ESB Networks currently imports more than 15,000 timber poles a year due to insufficient supply from Coillte as a result of dwindling supplies of Douglas Fir and Larch.

Since Coillte’s establishment in 1988, the company has produced poles for ESB and telecommunication uses from the 1980s to the mid-1990s with counties Kilkenny, Waterford, Tipperary, Carlow and Wicklow being the primary producers due to the quality of Douglas Fir and Larch in those counties.

It was in 1996 when ESB Networks last purchased untreated poles from Coillte because of dwindling supplies.

“We stopped purchasing raw poles, non-creosote treated, at that time as Coillte found it increasingly difficult to source pole material that suited our requirements. For example, in 1993 only 31 per cent of our poles were sourced in Ireland with the remainder being supplied from Finland,” an ESB spokesman said.

Since the mid-1990s ESB Networks has been sourcing creosoted wooden poles from Scandinavia and a small number of very large untreated poles from the US, he added.

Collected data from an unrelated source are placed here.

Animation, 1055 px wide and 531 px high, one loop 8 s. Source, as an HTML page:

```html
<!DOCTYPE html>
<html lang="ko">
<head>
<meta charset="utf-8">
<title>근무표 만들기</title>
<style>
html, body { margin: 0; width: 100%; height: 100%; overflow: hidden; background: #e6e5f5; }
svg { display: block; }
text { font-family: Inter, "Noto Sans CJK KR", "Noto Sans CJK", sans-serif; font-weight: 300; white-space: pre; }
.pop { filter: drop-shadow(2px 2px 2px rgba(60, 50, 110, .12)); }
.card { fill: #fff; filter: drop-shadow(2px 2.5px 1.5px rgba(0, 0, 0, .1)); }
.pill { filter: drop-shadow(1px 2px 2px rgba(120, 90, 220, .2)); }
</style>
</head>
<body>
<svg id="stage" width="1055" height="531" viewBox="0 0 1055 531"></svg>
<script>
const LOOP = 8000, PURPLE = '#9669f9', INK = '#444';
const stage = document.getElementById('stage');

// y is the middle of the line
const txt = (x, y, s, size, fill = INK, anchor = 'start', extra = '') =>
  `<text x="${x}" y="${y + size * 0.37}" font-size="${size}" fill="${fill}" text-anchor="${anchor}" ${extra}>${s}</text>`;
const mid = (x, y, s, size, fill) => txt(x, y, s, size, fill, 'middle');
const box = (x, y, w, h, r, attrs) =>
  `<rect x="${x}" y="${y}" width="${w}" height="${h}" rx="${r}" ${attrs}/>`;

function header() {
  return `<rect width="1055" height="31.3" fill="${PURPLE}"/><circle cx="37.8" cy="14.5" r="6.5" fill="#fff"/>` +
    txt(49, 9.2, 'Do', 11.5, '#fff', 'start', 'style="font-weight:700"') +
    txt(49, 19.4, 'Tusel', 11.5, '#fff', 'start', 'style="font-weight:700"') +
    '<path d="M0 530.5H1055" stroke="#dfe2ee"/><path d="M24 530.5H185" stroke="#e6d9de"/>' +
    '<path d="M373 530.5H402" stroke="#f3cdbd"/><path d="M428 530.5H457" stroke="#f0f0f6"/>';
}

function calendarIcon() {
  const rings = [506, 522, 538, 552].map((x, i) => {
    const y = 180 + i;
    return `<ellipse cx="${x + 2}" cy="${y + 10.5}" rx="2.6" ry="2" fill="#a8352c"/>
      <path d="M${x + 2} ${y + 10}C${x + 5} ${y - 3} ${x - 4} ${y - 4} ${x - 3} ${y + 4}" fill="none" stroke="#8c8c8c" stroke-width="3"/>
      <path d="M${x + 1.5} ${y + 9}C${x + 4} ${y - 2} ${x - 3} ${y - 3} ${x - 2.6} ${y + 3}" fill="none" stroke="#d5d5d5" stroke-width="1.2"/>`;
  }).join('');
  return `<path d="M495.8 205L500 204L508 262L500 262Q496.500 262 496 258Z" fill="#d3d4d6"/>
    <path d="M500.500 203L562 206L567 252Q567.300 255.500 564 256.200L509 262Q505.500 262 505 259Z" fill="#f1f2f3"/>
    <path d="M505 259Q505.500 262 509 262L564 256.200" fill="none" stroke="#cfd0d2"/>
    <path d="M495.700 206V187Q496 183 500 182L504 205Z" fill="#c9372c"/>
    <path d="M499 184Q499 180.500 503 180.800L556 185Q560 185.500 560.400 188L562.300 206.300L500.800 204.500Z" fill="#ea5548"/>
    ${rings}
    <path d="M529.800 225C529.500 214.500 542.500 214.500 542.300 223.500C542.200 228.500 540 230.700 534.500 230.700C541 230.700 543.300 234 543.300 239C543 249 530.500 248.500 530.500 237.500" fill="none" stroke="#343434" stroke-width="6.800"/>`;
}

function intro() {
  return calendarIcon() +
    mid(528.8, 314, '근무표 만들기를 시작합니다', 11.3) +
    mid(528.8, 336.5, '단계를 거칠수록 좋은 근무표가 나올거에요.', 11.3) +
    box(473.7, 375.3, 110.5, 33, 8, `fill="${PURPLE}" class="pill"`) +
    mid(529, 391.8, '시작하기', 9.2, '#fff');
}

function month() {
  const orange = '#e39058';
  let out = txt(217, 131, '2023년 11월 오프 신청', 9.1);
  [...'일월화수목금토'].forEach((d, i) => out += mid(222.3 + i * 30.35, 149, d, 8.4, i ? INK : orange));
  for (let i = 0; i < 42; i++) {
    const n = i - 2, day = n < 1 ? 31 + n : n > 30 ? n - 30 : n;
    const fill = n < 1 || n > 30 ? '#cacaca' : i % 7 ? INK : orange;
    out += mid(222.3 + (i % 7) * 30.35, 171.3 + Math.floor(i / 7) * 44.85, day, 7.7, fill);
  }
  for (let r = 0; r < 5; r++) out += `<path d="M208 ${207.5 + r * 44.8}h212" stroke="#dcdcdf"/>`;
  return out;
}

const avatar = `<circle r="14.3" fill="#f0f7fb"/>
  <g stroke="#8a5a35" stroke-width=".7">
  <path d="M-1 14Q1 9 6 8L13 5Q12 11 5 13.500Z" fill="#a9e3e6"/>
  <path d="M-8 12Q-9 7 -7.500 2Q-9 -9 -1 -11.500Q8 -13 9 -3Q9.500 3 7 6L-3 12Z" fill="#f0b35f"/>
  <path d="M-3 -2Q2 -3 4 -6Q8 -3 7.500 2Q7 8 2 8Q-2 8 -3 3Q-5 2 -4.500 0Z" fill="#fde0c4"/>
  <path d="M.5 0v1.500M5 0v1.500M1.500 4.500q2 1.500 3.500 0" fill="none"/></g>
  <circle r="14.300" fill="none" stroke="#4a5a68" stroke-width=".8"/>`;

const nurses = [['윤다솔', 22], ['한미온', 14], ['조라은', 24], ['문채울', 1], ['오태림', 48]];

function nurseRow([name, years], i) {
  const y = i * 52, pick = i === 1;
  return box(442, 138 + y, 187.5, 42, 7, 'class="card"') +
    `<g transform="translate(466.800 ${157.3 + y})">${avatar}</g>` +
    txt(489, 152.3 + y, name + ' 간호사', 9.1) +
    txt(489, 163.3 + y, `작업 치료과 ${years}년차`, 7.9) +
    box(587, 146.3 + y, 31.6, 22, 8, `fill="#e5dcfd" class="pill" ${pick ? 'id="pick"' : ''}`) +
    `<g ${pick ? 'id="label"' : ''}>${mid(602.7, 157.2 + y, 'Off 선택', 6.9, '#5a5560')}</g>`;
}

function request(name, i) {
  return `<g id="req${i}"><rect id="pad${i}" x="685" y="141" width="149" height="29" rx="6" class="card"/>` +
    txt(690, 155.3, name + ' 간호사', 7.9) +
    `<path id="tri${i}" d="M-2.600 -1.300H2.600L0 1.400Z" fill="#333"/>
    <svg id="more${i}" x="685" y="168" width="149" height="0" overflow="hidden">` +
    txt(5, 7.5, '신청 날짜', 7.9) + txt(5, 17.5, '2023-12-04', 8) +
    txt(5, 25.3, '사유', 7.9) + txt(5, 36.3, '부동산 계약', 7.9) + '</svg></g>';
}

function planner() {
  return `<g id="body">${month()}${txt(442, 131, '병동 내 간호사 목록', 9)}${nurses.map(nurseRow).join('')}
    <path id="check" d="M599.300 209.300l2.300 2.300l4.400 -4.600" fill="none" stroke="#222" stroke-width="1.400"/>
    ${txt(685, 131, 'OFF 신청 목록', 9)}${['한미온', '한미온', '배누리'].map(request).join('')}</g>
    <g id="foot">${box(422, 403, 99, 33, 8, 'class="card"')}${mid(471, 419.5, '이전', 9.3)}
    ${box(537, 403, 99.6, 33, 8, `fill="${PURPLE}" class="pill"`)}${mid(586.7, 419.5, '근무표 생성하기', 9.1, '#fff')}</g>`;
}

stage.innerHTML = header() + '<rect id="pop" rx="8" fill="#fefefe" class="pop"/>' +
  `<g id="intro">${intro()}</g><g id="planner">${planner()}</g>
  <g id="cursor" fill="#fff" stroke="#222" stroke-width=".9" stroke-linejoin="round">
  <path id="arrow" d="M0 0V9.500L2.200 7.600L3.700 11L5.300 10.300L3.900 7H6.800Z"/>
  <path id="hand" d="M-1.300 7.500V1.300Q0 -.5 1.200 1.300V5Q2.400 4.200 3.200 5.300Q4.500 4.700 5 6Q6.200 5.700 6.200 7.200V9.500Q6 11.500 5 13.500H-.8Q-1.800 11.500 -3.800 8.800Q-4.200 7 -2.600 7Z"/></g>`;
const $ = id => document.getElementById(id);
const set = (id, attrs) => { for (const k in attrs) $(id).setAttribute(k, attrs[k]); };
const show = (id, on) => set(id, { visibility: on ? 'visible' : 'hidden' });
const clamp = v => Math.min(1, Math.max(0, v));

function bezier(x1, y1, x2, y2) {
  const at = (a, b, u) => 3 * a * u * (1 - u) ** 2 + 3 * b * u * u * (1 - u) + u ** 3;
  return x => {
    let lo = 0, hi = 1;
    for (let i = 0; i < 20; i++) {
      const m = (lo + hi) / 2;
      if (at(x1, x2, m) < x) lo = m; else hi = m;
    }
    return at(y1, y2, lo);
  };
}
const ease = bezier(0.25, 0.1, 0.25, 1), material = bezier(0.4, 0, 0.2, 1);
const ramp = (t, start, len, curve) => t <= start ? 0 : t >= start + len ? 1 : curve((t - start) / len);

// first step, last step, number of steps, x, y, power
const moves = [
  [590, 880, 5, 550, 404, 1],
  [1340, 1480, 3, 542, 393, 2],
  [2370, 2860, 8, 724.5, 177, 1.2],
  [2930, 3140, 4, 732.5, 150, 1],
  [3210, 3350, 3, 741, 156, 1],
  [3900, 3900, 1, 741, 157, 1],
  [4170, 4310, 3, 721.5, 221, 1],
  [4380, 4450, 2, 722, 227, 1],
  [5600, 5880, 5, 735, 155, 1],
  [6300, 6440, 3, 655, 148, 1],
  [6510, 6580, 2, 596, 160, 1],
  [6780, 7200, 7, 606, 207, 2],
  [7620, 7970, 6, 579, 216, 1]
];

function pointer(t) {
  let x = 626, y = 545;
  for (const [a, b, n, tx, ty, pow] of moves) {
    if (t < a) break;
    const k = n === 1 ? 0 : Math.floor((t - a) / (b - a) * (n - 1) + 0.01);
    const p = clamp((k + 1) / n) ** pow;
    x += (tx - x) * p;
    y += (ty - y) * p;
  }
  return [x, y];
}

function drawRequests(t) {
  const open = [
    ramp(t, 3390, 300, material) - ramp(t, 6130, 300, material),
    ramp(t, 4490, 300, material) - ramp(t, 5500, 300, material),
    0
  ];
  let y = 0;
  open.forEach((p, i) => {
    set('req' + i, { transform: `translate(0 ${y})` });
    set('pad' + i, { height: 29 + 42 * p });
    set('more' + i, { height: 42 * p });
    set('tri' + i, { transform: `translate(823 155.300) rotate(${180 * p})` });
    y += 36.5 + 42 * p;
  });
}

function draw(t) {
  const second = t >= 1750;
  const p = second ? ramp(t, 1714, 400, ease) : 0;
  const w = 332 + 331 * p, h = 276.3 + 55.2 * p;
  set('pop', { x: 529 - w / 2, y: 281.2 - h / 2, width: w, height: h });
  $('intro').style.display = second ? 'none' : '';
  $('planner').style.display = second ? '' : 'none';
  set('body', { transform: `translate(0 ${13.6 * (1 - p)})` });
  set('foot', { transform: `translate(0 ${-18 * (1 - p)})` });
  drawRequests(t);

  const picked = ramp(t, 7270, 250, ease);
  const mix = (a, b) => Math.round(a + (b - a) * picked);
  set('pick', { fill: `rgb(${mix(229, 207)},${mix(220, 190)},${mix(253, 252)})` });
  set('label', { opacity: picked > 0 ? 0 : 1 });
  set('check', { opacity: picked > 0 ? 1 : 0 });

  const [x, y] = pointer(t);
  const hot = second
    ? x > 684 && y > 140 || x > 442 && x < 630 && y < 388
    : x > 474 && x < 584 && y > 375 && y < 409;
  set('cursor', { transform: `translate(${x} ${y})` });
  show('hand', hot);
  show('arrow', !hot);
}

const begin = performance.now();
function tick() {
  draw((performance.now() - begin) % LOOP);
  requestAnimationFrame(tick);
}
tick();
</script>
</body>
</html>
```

According to ESB Networks, its pole requirements are very specific.

“Irish growers were not able to satisfy these requirements for the following reasons: lack of quantities required; insufficient size of pole; straightness and excessive knots particularly up towards the top end of the poles; Irish growers tend not to let the trees grow long enough (typical requirement is an 80/90-year-old tree) to make our pole length and this is why we have problems with quantities, sizes and knots; and no Irish growers provide a treated pole presently,” the spokesman explained.

Current usage of wooden poles by ESB Network amounts to approximately 15,000 per year. It is estimated that these poles cost €600 each to import. ESB Networks plans to go out to tender again in mid 2015.

Coillte is currently re-evaluating its forest resource for suitable Douglas Fir and Larch pole material.

According to a Coillte spokesperson, it continues to work with ESB Networks to supply as much as possible of their demand from native sources.